Can the reintroduction of these carpets to the small villages that are producing them take hold in a culturally significant way? Assuming much of the meaning behind these motifs died when they stopped being handed down from one generation of weavers to the next, can new meaning be created today? Or does their reproduction just become a rarefied form of paint-by-number?

And, will there be a big enough market for them? I know there can be a bias against “reproduction” carpets in the design industry — antiques are okay, and contemporary carpets are okay, but new carpets that mimic old designs can have a harder time.

Regardless, it’s all very fascinating to think about. I don’t know of any other company doing this so if it does take hold (in any of a number of ways) Andrews will be singular in his success. In the meantime, the art historical, anthropological and economic angles are plenty.

11/3/08 ADDENDUM: For more on this topic please check out Christopher Andrew’s extensive reply to this post, found in the comment section!

Picard Ledoux –

Oct 23, 2008 | 1 Comment

One of the fantastical spreads in the latest issue of The World of Interiors magazine includes a snippet of a Picard Ledoux textile. Ledoux is a new discovery for me and a new name for my growing list of textile designers. There’s not a lot about him online — actually all I have is that he was a French artist working in the 1940’s and 1950’s (at least) and also did some interior design work. And clearly he was a textile designer too. What I’ve seen of his work this evening is a trippy amalgamation of Art Deco and some strand of surrealism (?). The tapestry above is for sale from French antique dealer Thomas Brillet.

Jennifer Marsh –

Oct 21, 2008 | 1 Comment
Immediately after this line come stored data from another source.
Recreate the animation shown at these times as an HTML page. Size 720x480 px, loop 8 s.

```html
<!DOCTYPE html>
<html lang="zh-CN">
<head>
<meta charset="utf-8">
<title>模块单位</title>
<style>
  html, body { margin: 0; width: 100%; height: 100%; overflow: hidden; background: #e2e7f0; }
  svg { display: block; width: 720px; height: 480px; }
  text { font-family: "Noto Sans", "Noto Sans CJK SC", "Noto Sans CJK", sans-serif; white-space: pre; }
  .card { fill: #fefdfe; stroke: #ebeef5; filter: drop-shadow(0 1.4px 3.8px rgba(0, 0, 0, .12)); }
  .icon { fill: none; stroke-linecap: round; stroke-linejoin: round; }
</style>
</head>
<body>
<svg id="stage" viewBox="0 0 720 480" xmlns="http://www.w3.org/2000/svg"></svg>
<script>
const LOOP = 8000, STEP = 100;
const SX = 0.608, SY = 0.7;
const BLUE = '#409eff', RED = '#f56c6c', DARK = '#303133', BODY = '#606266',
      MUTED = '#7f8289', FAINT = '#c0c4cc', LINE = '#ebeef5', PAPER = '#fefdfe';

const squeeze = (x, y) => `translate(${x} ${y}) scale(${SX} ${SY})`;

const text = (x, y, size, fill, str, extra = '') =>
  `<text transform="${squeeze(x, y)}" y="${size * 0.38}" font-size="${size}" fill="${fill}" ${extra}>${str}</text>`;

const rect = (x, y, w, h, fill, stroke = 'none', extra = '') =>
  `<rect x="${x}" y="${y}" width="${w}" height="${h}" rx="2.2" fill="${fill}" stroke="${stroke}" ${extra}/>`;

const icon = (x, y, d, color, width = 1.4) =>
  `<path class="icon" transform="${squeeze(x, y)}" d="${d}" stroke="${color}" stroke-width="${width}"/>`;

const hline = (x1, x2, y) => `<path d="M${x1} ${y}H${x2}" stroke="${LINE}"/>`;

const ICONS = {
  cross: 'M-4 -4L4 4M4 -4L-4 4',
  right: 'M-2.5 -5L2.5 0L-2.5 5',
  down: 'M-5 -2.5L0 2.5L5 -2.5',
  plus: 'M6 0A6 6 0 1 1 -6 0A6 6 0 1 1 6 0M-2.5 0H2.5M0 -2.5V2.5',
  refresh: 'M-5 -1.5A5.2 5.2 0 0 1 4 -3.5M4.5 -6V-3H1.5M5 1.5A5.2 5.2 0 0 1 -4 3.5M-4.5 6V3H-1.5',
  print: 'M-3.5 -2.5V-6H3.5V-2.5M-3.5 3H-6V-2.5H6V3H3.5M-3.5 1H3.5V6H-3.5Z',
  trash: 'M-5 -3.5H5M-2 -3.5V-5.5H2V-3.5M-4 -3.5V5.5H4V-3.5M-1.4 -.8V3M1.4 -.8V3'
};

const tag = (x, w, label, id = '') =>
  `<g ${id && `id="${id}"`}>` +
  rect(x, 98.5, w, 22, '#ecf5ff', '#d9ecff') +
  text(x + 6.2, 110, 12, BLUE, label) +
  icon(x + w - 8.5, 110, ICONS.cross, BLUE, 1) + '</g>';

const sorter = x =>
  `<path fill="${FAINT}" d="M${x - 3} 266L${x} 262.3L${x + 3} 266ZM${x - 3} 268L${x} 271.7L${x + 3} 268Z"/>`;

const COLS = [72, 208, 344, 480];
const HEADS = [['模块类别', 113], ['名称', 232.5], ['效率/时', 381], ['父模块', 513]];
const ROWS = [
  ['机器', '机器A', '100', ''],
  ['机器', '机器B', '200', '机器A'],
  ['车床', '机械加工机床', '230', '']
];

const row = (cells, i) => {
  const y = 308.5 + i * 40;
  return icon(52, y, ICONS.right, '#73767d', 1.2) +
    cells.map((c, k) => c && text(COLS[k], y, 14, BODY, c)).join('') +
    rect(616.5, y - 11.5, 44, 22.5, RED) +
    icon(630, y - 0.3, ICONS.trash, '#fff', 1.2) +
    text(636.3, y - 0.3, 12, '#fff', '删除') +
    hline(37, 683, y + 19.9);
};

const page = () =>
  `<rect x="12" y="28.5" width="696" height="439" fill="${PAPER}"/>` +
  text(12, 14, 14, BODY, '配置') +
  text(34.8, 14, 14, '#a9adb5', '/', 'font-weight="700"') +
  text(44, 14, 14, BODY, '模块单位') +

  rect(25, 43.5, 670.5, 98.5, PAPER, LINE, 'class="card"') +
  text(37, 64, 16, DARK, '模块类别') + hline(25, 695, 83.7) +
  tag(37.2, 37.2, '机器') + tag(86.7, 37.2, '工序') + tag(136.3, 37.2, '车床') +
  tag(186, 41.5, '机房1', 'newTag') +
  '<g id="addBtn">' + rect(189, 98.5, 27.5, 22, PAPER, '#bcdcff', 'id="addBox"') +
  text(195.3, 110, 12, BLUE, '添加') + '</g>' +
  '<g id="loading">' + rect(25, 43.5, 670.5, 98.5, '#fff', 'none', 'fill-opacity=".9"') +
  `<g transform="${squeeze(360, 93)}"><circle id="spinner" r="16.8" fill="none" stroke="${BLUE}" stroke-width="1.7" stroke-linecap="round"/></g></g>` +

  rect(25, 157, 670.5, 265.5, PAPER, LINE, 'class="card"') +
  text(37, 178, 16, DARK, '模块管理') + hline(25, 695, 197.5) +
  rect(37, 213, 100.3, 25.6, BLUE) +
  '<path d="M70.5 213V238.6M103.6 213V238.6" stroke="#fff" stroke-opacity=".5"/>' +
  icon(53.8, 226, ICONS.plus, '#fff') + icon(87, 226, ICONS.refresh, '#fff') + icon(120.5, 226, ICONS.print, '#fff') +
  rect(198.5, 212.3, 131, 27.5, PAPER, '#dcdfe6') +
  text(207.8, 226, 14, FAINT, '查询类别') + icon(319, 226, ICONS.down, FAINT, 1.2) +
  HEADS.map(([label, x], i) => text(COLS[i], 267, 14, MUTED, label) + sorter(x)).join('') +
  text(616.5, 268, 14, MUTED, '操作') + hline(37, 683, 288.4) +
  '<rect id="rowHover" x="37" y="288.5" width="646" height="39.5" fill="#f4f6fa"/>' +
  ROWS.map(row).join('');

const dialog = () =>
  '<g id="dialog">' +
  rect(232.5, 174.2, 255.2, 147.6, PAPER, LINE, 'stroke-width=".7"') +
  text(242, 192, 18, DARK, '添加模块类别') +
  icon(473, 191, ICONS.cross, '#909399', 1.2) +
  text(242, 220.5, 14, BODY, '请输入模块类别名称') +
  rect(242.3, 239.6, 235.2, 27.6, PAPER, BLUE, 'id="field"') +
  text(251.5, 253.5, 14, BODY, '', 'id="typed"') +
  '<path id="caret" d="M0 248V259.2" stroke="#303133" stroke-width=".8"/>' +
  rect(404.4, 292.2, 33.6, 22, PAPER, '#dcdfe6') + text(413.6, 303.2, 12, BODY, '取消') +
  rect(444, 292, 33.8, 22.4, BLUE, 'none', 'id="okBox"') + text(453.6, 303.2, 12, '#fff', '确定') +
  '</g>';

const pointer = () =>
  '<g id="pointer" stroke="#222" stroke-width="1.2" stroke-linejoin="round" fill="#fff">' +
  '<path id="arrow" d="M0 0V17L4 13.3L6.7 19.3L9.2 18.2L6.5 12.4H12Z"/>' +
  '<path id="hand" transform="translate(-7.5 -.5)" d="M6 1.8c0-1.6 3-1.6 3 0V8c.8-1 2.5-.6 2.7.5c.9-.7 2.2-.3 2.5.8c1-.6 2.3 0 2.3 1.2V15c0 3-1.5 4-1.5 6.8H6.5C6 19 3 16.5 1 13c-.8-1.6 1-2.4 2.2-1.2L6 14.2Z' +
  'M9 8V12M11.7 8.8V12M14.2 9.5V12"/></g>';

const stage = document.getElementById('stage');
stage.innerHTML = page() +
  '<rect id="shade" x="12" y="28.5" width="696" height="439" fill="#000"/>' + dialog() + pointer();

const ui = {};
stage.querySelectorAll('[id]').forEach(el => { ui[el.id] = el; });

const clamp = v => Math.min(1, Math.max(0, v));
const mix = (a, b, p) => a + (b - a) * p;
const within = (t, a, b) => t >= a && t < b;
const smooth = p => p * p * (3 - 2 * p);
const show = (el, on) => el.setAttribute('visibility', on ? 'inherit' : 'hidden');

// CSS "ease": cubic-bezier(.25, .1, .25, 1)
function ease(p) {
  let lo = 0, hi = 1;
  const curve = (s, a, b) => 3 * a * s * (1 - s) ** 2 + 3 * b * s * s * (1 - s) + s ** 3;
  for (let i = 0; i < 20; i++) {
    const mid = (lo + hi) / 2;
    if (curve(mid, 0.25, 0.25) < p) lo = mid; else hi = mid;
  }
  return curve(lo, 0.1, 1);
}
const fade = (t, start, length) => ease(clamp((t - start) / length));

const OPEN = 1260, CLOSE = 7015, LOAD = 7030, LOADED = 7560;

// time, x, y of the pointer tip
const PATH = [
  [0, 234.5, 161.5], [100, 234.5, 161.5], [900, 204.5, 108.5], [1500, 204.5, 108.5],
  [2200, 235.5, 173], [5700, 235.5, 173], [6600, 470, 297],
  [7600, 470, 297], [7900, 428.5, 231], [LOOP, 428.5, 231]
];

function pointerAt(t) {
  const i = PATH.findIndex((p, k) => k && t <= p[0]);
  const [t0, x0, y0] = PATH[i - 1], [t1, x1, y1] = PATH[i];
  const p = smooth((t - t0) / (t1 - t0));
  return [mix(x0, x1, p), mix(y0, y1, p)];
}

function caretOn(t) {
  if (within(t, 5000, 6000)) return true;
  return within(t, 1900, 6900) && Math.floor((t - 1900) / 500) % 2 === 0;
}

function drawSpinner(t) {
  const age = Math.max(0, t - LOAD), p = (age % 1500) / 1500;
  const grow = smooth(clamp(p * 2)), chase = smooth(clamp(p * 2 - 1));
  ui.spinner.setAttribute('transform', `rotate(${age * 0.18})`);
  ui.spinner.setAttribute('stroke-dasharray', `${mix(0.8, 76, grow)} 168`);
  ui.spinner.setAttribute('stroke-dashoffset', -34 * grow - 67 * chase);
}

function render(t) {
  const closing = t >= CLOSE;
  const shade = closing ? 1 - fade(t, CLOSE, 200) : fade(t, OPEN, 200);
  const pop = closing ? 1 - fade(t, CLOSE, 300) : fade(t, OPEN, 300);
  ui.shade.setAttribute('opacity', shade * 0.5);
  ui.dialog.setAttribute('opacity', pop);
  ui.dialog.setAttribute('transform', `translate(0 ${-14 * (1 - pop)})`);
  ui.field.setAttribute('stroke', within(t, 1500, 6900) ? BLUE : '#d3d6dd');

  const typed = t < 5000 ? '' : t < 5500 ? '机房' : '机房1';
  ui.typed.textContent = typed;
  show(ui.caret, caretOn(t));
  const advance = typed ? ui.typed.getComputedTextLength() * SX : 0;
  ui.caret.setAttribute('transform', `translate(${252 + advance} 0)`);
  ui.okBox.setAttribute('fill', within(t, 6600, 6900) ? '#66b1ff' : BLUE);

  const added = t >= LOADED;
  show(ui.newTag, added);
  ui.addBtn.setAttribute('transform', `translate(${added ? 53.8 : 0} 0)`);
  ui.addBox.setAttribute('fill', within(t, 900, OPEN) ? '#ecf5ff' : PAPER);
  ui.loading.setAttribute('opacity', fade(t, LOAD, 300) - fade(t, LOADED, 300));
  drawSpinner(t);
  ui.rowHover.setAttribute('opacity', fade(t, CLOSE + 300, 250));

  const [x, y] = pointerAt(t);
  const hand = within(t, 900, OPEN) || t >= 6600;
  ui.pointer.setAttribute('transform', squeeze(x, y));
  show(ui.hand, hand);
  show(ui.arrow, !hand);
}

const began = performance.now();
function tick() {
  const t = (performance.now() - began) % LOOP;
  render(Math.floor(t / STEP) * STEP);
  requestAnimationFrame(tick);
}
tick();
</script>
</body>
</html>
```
Artist Jennifer Marsh founded the International Fiber Collaborative in 2007 with the hope of bringing more attention to our collective dependence on oil. With the submission of hundreds of individual panels from around the world she was able to cover this entire gas station (located in central New York) with fabric squares expressing a visual/written statement about oil. The installation was completed earlier this year, though I can only imagine its long since been taken down.

Just the image of it is fantastic, but also the symbolism — the abandoned gas station becomes the frame upon which our collective desire to abandon gas is hung. Rather than being a dreary or self righteous statement, however, the installation’s color and humor gives the station new purpose as a place for the community to come together – rather than just passing through.

Romo Fabrics –

Oct 16, 2008 | 2 Comments

The British fabric company Romo has some great fabrics – easy to use and quite affordable (for upholstery weight). They have great solids as well as some lovely prints.

Marla Mallett –

Oct 9, 2008 | 1 Comment

I mentioned the website Marla Mallett back in March but it’s a site worth revisiting – so many beautiful textiles! The one above is a baby blanket from Guangxi China, 25″ x 26″. If I had an extra $385 to spend I’d frame it as a piece of art. Ah, a wall full of textiles, large and small — that’s the kind of art collection I’d love to develop some day (not that a few paintings mixed in would hurt).

French Garden House –

Oct 7, 2008 | Leave a Comment

French Garden House is a great source for French linens, including heavy grain sacks. I’ll try to scan the magazine photo that inspired my evening’s search for this type of thing soon — it should be around here somewhere. An old posting on the British website Parna also relates.